2018 PPI Score
School Choice Score: 60%
Education Savings Account
Tennessee enacted the nation’s fourth education savings account program in 2015. The program, which launched in 2016, gives parents of students with special needs access to an Individualized Education Account (IEA). An IEA can be used for a variety of educational expenses, including private school tuition, private tutoring, learning therapies and more.
Charter Schools Score: 75%
Tennessee earns a “C” in this round of rankings. Tennessee’s charter school sector is improving, as the achievement school district has increased the reach of charters beyond Memphis. Recent changes to Tennessee’s charter school law have drastically increased the number of charter schools that exist outside of Memphis, and charters have quickly taken hold in Nashville and the rest of the state. Factors that negatively impact Tennessee’s score include a reliance upon school districts for authorizing, a highly regulatory environment, and, as a consequence, slower than desirable growth of the sector.
- Law passed in 2002
- Number of charters: 111
- Estimated charter enrollment: 30,000 (down 10 percent from 2015-16)
- Tennessee does not cap the number of charter schools
- Virtual charter schools allowed
- Statute prohibits charter schools from contracting with EMOs
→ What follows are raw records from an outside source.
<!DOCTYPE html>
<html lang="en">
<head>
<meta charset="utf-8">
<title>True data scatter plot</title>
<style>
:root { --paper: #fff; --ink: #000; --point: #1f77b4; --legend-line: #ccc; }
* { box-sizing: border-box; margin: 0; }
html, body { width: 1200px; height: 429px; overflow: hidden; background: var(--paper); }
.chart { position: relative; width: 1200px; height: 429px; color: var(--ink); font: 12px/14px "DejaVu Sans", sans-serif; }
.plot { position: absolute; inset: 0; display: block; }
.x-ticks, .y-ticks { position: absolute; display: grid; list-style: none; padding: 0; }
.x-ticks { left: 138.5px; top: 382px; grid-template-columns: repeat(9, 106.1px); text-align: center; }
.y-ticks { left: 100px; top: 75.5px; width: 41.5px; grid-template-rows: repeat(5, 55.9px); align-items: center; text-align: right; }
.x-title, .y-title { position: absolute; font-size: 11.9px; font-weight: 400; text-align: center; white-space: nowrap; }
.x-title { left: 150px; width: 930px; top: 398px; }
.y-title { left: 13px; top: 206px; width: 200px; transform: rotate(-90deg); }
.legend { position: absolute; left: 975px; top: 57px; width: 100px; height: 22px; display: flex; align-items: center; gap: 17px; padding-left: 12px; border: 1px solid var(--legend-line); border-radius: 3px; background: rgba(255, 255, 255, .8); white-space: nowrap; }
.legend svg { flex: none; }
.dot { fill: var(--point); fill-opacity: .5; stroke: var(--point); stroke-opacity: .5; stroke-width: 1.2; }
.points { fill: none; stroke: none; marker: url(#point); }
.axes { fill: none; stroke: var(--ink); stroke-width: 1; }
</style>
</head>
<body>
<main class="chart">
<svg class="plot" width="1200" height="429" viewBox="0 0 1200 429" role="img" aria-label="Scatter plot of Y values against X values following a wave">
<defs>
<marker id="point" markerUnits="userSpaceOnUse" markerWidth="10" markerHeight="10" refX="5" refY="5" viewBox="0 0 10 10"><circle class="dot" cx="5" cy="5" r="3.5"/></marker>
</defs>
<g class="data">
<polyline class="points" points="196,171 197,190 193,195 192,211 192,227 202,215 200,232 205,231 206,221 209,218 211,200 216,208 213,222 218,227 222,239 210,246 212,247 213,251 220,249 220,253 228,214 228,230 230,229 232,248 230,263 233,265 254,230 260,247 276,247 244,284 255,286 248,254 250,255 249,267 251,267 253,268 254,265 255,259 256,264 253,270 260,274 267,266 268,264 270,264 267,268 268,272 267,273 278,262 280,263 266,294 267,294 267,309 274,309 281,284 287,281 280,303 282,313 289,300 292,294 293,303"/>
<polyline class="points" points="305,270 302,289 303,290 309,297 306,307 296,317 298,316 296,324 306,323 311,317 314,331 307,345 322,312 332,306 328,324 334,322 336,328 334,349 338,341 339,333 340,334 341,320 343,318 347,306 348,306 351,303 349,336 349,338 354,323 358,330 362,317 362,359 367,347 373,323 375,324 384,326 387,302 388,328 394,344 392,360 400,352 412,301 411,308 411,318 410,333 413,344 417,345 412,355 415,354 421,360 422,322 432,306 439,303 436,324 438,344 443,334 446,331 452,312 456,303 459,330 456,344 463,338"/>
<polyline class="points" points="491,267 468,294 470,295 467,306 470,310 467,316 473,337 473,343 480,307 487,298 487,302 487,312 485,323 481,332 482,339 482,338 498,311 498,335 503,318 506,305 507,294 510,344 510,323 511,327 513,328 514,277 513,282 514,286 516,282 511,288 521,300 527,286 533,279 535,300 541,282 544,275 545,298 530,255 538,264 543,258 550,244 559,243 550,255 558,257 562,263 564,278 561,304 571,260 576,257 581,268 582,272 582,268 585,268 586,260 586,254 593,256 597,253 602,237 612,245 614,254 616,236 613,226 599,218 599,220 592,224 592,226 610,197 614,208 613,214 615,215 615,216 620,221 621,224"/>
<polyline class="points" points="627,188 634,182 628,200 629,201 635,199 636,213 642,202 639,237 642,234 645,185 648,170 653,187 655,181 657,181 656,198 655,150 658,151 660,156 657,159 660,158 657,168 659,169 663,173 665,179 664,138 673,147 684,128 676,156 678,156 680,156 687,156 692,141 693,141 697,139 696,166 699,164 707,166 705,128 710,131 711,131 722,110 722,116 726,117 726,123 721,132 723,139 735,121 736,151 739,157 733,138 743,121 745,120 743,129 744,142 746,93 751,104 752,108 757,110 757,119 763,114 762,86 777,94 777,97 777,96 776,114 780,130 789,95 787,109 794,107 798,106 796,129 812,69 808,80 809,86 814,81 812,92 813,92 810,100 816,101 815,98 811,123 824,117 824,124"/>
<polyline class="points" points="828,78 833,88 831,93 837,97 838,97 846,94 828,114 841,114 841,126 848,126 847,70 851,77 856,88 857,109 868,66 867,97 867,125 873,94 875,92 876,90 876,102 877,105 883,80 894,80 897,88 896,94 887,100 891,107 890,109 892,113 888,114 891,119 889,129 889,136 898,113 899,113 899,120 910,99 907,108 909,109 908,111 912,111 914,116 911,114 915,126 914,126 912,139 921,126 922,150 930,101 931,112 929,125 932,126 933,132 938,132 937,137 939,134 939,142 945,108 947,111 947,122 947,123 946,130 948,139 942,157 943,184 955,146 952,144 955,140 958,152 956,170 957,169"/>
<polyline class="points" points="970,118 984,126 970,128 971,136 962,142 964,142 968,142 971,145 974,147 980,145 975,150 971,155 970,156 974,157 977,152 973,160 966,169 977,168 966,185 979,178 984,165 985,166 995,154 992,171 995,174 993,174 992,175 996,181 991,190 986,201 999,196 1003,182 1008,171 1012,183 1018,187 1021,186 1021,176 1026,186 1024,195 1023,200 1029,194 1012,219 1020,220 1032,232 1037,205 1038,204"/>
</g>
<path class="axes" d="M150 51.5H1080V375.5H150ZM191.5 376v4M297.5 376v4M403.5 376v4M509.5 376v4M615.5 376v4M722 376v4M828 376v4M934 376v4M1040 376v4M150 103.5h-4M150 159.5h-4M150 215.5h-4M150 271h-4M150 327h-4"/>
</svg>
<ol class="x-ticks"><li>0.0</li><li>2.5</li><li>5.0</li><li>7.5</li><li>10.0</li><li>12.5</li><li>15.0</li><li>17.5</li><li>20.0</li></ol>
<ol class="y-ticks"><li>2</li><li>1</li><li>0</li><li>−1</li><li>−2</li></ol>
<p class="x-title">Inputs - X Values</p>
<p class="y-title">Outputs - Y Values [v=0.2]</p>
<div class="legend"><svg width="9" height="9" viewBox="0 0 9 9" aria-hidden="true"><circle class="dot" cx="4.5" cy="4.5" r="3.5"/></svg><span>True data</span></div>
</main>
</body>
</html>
- A study by the University of Arkansas concluded that charter schools in Shelby County (Memphis) receive 9 percent more in per pupil funding than their traditional public school peers.
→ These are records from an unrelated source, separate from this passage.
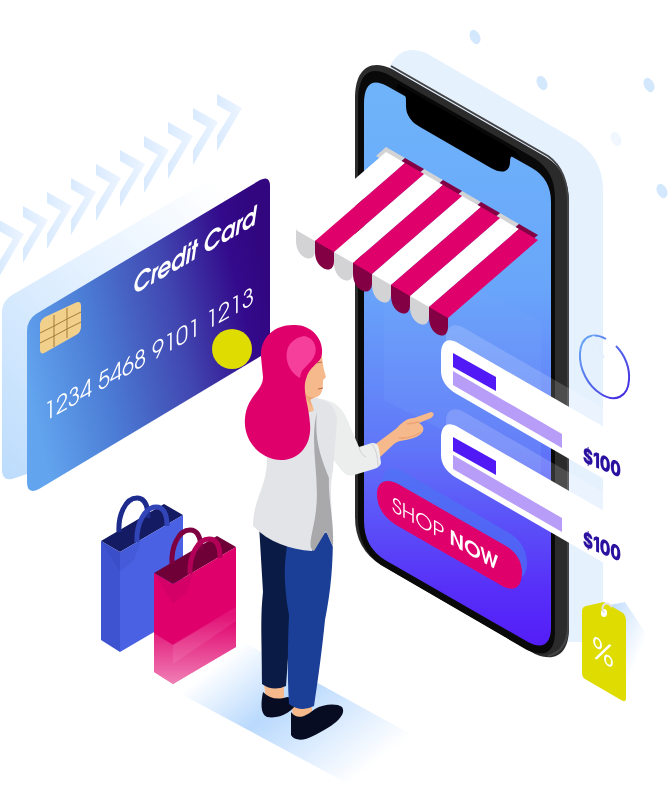
<!DOCTYPE html>
<html lang="en">
<head>
<meta charset="utf-8">
<title>Mobile shopping</title>
<style>
:root{--pink:#e0006c;--pink-dark:#840045;--rose:#f53f9b;--pale:#e6f1fe;--violet:#5019f5;--lilac:#b79cf8;--ink:#2b11a0;--skin:#f5b98c;--skin-dark:#eda477;--shirt:#e3e4e8;--shirt-shade:#a9a9ab;--navy:#0a1c46;--denim:#1b3f97;--lime:#dedc00;--body:#2b2b2c}
html,body{margin:0;background:#fff;overflow:hidden}
svg{display:block;width:669px;height:800px}
.pale{fill:var(--pale)}.pink{fill:var(--pink)}.pink-dark{fill:var(--pink-dark)}.skin{fill:var(--skin)}.white{fill:#fff}
.card-text{font-family:"TeX Gyre Adventor",Inter,sans-serif;fill:#fff}
.card-title{font-size:26px;font-weight:700;font-style:italic}
.card-number{font-size:24px}
.price{font:900 21px Inter,Roboto,sans-serif;fill:var(--ink)}
.cta{font:300 20px "TeX Gyre Adventor",Inter,sans-serif;fill:#fff}
.cta-strong{font-weight:700}
.percent{font:400 31px Lato,"Open Sans",sans-serif;fill:#fff}
.handle{fill:none;stroke-width:5}
</style>
</head>
<body>
<svg viewBox="0 0 669 800" role="img" aria-label="Woman shopping on a giant smartphone, with a credit card and shopping bags">
<defs>
<linearGradient id="card-fill" x1="0" y1=".65" x2="1" y2=".35"><stop stop-color="#62a4ee"/><stop offset=".3" stop-color="#4b7bd4"/><stop offset=".62" stop-color="#4146b0"/><stop offset=".88" stop-color="#330a8b"/><stop offset="1" stop-color="#31067f"/></linearGradient>
<linearGradient id="card-back" x1="0" y1="1" x2=".8" y2="0"><stop stop-color="#bcdcfc"/><stop offset=".6" stop-color="#e6f2ff"/><stop offset="1" stop-color="#fff"/></linearGradient>
<linearGradient id="screen-fill" x1="0" y1="0" x2="0" y2="1"><stop stop-color="#6fb4fa"/><stop offset=".36" stop-color="#69a6fa"/><stop offset=".65" stop-color="#6076f8"/><stop offset=".9" stop-color="#572ff8"/><stop offset="1" stop-color="#541df8"/></linearGradient>
<linearGradient id="floor" x1=".15" y1=".3" x2=".85" y2=".8"><stop stop-color="#fff"/><stop offset=".4" stop-color="#b9d9fd"/><stop offset="1" stop-color="#fff"/></linearGradient>
<linearGradient id="bag-glow" x1="0" y1="0" x2="0" y2="1"><stop offset=".1" stop-color="#fff" stop-opacity="0"/><stop offset="1" stop-color="#fff" stop-opacity=".5"/></linearGradient>
<linearGradient id="ring" x1="0" y1="0" x2="1" y2="1"><stop stop-color="#69adf5"/><stop offset="1" stop-color="#4022e0"/></linearGradient>
<linearGradient id="tag-shade" x1="0" y1="0" x2="1" y2="1"><stop stop-color="#b9d9fd"/><stop offset=".7" stop-color="#fff"/></linearGradient>
<linearGradient id="chevron-fade" gradientUnits="userSpaceOnUse" x1="242" y1="0" x2="217" y2="0"><stop stop-color="#edf5ff"/><stop offset="1" stop-color="#d9eafe"/></linearGradient>
<path id="chevron" d="M217 94L242 108 217 151V136L231 113 217 105Z" fill="url(#chevron-fade)"/>
<ellipse id="dot" rx="5" ry="7.5" transform="rotate(-25)"/>
<path id="scallop" d="M0 0L19 11V21C19 30 13 31 8 28 3 25 0 19 0 12Z"/>
<path id="stripe" d="M0 0L19 11 109 -67 90 -78Z"/>
<path id="back-flap" d="M0 0L19 11 8 20 -10 9Z"/>
<g id="product">
<path d="M446 345V337C446 326 454 322 464 328L603 408V445Z" fill="#fff" opacity=".16"/>
<path class="white" d="M441 354C441 341 448 337 458 343L604 427V479L455 393Q441 384 441 371Z"/>
<path d="M453 353L496 377V391L453 367Z" fill="var(--violet)"/>
<path d="M453 371L562 434V448L453 385Z" fill="var(--lilac)"/>
<text class="price" transform="matrix(1 .42 0 1 583 462)" textLength="38" lengthAdjust="spacingAndGlyphs">$100</text>
</g>
<g id="bag">
<path d="M0 31L63 -6 82 5 19 42Z" fill="var(--bag-inside)"/>
<path class="handle" d="M18 22C17 6 24 -12 36 -12 45 -12 47 -2 47 8" stroke="var(--bag-dark)"/>
<path d="M0 31L19 42V142L0 130Z" fill="var(--bag-side)"/>
<path d="M19 42L82 5V105L19 142Z" fill="var(--bag-front)"/>
<path d="M0 31L19 42 40 30 33 50 19 62Z" fill="var(--bag-dark)" opacity=".12"/>
<path class="handle" d="M36 32C35 14 44 -3 55 -3 64 -3 66 7 66 16" stroke="var(--bag-handle)"/>
</g>
</defs>
<rect class="white" width="669" height="800"/>

<g id="decoration">
<use href="#chevron"/><use href="#chevron" x="-24" y="14"/><use href="#chevron" x="-49" y="28"/><use href="#chevron" x="-73" y="42"/><use href="#chevron" x="-97" y="56"/><use href="#chevron" x="-121" y="70"/><use href="#chevron" x="-146" y="84"/><use href="#chevron" x="-170" y="98"/><use href="#chevron" x="-194" y="112"/><use href="#chevron" x="-218" y="126"/>
<g fill="#d3e7fd"><use href="#dot" x="0" y="0" transform="translate(475 37)"/><use href="#dot" transform="translate(542 83)"/><use href="#dot" transform="translate(649 85)"/><use href="#dot" transform="translate(662 191)"/><use href="#dot" transform="translate(616 139)" opacity=".3"/></g>
<path d="M155 680L232 636 425 742 352 786Z" fill="url(#floor)"/>
</g>

<g id="credit-card">
<path d="M2 312Q2 301 12 295L235 165 245 340 27 474 12 479Q2 481 2 470Z" fill="url(#card-back)"/>
<path d="M27 331Q27 320 36 314L260 180Q270 175 270 186V341Q270 350 261 356L39 489Q27 495 27 482Z" fill="url(#card-fill)"/>
<path d="M40 325Q40 320 45 317L75 303Q81 300 81 306V327Q81 332 76 335L46 352Q40 356 40 349Z" fill="#f1d08c"/>
<path d="M40 333L54 326V315M54 326L54 347M40 343L54 336M67 308V338M67 319L81 312M67 329L81 322M54 326L67 319M54 336L67 329" fill="none" stroke="#a47b3d"/>
<text class="card-text card-title" transform="matrix(1 -.577 0 1 133 295)" textLength="123" lengthAdjust="spacingAndGlyphs">Credit Card</text>
<text class="card-text card-number" transform="matrix(1 -.565 0 1 44 422)" textLength="210" lengthAdjust="spacingAndGlyphs">1234 5468 9101 1213</text>
<circle cx="232" cy="349" r="20" fill="var(--lime)"/>
</g>

<g id="phone">
<path class="pale" d="M386 75Q398 40 428 54L574 139Q603 157 603 190V642H540Z"/>
<path d="M355 98C355 70 369 58 392 69L546 157Q569 171 569 203V628C569 653 556 663 535 654L381 565Q355 549 355 517Z" fill="var(--body)"/>
<path d="M358 101C358 74 370 65 389 75L534 158Q555 171 555 198V631C555 653 545 658 527 650L381 565Q358 549 358 517Z" fill="#09090a"/>
<path d="M391 66L548 156Q569 171 568 207V625Q568 651 548 656" fill="none" stroke="#444446" stroke-width="2"/>
<path d="M364 104C364 83 373 78 387 86L532 168Q551 179 551 202V627C551 644 543 650 528 642L385 560Q364 547 364 521Z" fill="url(#screen-fill)"/>
<path d="M396 88L404 94C408 97 404 108 408 115Q411 122 420 127L491 168C503 175 510 171 510 162 510 154 514 154 522 161L516 152 398 84Z"/>
<path d="M384 240L541 322V480L384 400Z" fill="#78a5fa" opacity=".18"/>
</g>

<g id="awning">
<g fill="#d3d3d5"><use href="#back-flap" x="386" y="147"/><use href="#back-flap" x="424" y="169"/><use href="#back-flap" x="462" y="191"/><use href="#back-flap" x="500" y="213"/></g>
<g class="pink-dark"><use href="#back-flap" x="405" y="158"/><use href="#back-flap" x="443" y="180"/><use href="#back-flap" x="481" y="202"/><use href="#back-flap" x="519" y="224"/></g>
<g fill="#d3d3d5"><use href="#scallop" x="296" y="229"/><use href="#scallop" x="334" y="251"/><use href="#scallop" x="372" y="273"/><use href="#scallop" x="410" y="295"/></g>
<g class="pink-dark"><use href="#scallop" x="315" y="240"/><use href="#scallop" x="353" y="262"/><use href="#scallop" x="391" y="284"/><use href="#scallop" x="429" y="306"/></g>
<g class="white"><use href="#stripe" x="296" y="230"/><use href="#stripe" x="334" y="252"/><use href="#stripe" x="372" y="274"/><use href="#stripe" x="410" y="296"/></g>
<g class="pink"><use href="#stripe" x="315" y="241"/><use href="#stripe" x="353" y="263"/><use href="#stripe" x="391" y="285"/><use href="#stripe" x="429" y="307"/></g>
</g>

<g id="products"><use href="#product"/><use href="#product" y="84"/></g>

<g id="shop-button">
<path d="M382 483C382 468 392 465 404 472L511 534Q527 545 527 564 526 583 509 577L400 515Q382 502 382 483Z" fill="#4c73f4" opacity=".65"/>
<path class="pink" d="M377 494C377 480 388 478 400 485L506 546Q522 556 522 573 521 594 504 587L396 525Q377 513 377 494Z"/>
<text class="cta" transform="matrix(1 .565 0 1 392 511)" textLength="106" lengthAdjust="spacingAndGlyphs">SHOP <tspan class="cta-strong">NOW</tspan></text>
</g>

<g id="loading-ring" fill="none" stroke="url(#ring)" stroke-width="2">
<path d="M616 346C625 355 630 368 629 380 628 397 615 403 601 394 588 386 579 369 580 353 581 337 592 331 606 339"/>
<path d="M587 339L597 356M593 336L604 358" stroke="#e4f0fe"/>
</g>

<g id="discount-tag">
<path d="M605 606L625 602 645 632V668L625 700Z" fill="url(#tag-shade)"/>
<path d="M582 611Q582 607 586 606L604 602 623 613Q626 616 626 621V698Q626 703 621 700L585 679Q582 677 582 673Z" fill="var(--lime)"/>
<ellipse class="white" cx="604" cy="613" rx="3" ry="4"/>
<path d="M604 613C600 605 606 600 612 607" fill="none" stroke="#e3e3e5" stroke-width="2"/>
<text class="percent" transform="matrix(.88 .48 0 1 592 657)" textLength="25" lengthAdjust="spacingAndGlyphs">%</text>
</g>

<g id="shopping-bags">
<use href="#bag" x="101" y="510" style="--bag-inside:#141b62;--bag-dark:#1c2b8c;--bag-side:#3e53d0;--bag-front:#4a61e3;--bag-handle:#3144b8"/>
<use href="#bag" x="154" y="542" style="--bag-inside:#6e0037;--bag-dark:#7d0040;--bag-side:#e0006c;--bag-front:#e0006c;--bag-handle:#b20058"/>
<path d="M154 633L173 645 236 608V647L173 684 154 672Z" fill="url(#bag-glow)"/>
<path d="M173 644L236 607V621L173 664Z" fill="#fff" opacity=".08"/>
</g>

<g id="shopper">
<g id="shoes">
<path class="skin" d="M264 682H284V704L266 702Z"/>
<path class="skin" d="M291 702H312V724L294 723Z"/>
<path d="M263 692C270 699 278 700 287 697L300 699C292 713 280 719 267 717 260 714 261 702 263 692Z" fill="#070c22"/>
<path d="M291 712C298 721 306 716 315 709 323 704 337 703 342 707 348 716 330 728 313 736 304 741 294 741 291 735Z" fill="#070c22"/>
</g>
<g id="trousers">
<path d="M259 525L300 540C297 585 296 600 290 630L286 686Q273 692 262 684C262 640 260 620 263 592Z" fill="var(--navy)"/>
<path d="M289 535L333 532C333 565 331 590 325 620 322 650 318 680 314 706Q301 713 289 704C287 670 288 640 289 615 283 580 284 560 289 535Z" fill="var(--denim)"/>
</g>
<g id="pointing-arm">
<path class="skin" d="M373 446L397 428C402 422 408 418 414 418L431 412C435 413 434 416 431 418L419 423C427 428 423 434 416 437 408 441 400 439 394 444L378 459Z"/>
<path d="M407 424L419 422M399 438Q411 439 421 432" fill="none" stroke="var(--skin-dark)" stroke-width="1.5"/>
<path d="M313 398C332 399 341 406 346 417L359 447 372 443Q378 442 379 449L381 463Q380 467 374 469L354 475C347 477 343 473 339 467L316 437Z" fill="#eceded"/>
<path d="M359 447Q361 455 366 457M372 444Q378 452 378 466" fill="none" stroke="#cfcfd2"/>
</g>
<g id="shirt">
<path d="M305 397C324 396 337 405 337 421L333 470C328 495 334 520 333 547L326 531 312 551C290 550 267 541 253 526 253 500 266 488 267 462 266 435 280 405 305 397Z" fill="var(--shirt)"/>
<path d="M317 412C314 440 321 458 329 478 328 500 334 520 333 546L326 531 314 551C306 548 314 530 316 510 320 477 309 443 317 412Z" fill="var(--shirt-shade)"/>
</g>
<g id="head">
<path class="skin" d="M303 350L319 347C323 356 322 362 324 370L326 377 323 380C323 389 322 395 317 397L310 399 314 410C310 414 303 412 298 407Z"/>
<path d="M303 392Q309 399 315 397L310 400 312 407Z" fill="var(--skin-dark)"/>
<path d="M317 363L322 362M318 389L323 388" fill="none" stroke="#bd6848"/>
<path class="pink" d="M261 357C260 337 275 324 295 325 314 325 326 343 321 358 317 365 309 367 306 379 302 391 309 405 310 424 312 445 299 460 281 460 259 459 243 440 245 418 247 396 263 391 263 377Z"/>
<path d="M304 336C316 338 319 351 312 360 307 367 301 368 300 378 287 371 283 354 290 344Q296 337 304 336Z" fill="var(--rose)"/>
</g>
</g>
</svg>
</body>
</html>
- Tennessee earns a 6 out of 15 for “authorizing.” In Tennessee, only two entities are able to authorize charter schools, local school districts and the Recovery School District (RSD). The RSD may only authorize in low performing school districts. In most of Tennessee, districts are the sole authorizers.
- Tennessee earns 13 out of 15 points for “growth.” This higher score is due to the absence of a cap on charter schools. However, there are provisions in Tennessee law that make it difficult for successful charter schools to expand; one example is a requirement that successful charters that wish to expand begin the application process anew each time.
- Tennessee receives 7 out of 20 points for “operations” because the state does not give charters blanket waivers from state rules and regulations that apply to traditional public schools. Instead, charter schools need to apply to the state for waivers from specific regulations. Additionally, the law mandates that charter school teachers be certified in the same manner as teachers in district schools. This limits hiring autonomy.
- Tennessee earns 9 out of 15 points for “funding equity.” Operational funding allocated to district charter schools is equal to the per-pupil state and local funds that districts receive. Funding is the same for RSD charters, but the local education agency (LEA), or district, pays the state 100 percent of the per-pupil share it would have received for a charter student, and that money is redirected to the charter. LEAs can charge charter school applicants up to $500 per application. The state provides a small amount of money (around $300 per student) for charter school facilities funding.
Teacher Quality Score: 85%
Delivering Well Prepared Teachers A-
Expanding the Pool of Teachers C
Identifying Effective Teachers B
Retaining Effective Teachers C+
Exiting Ineffective Teachers C+
Overall State Grade B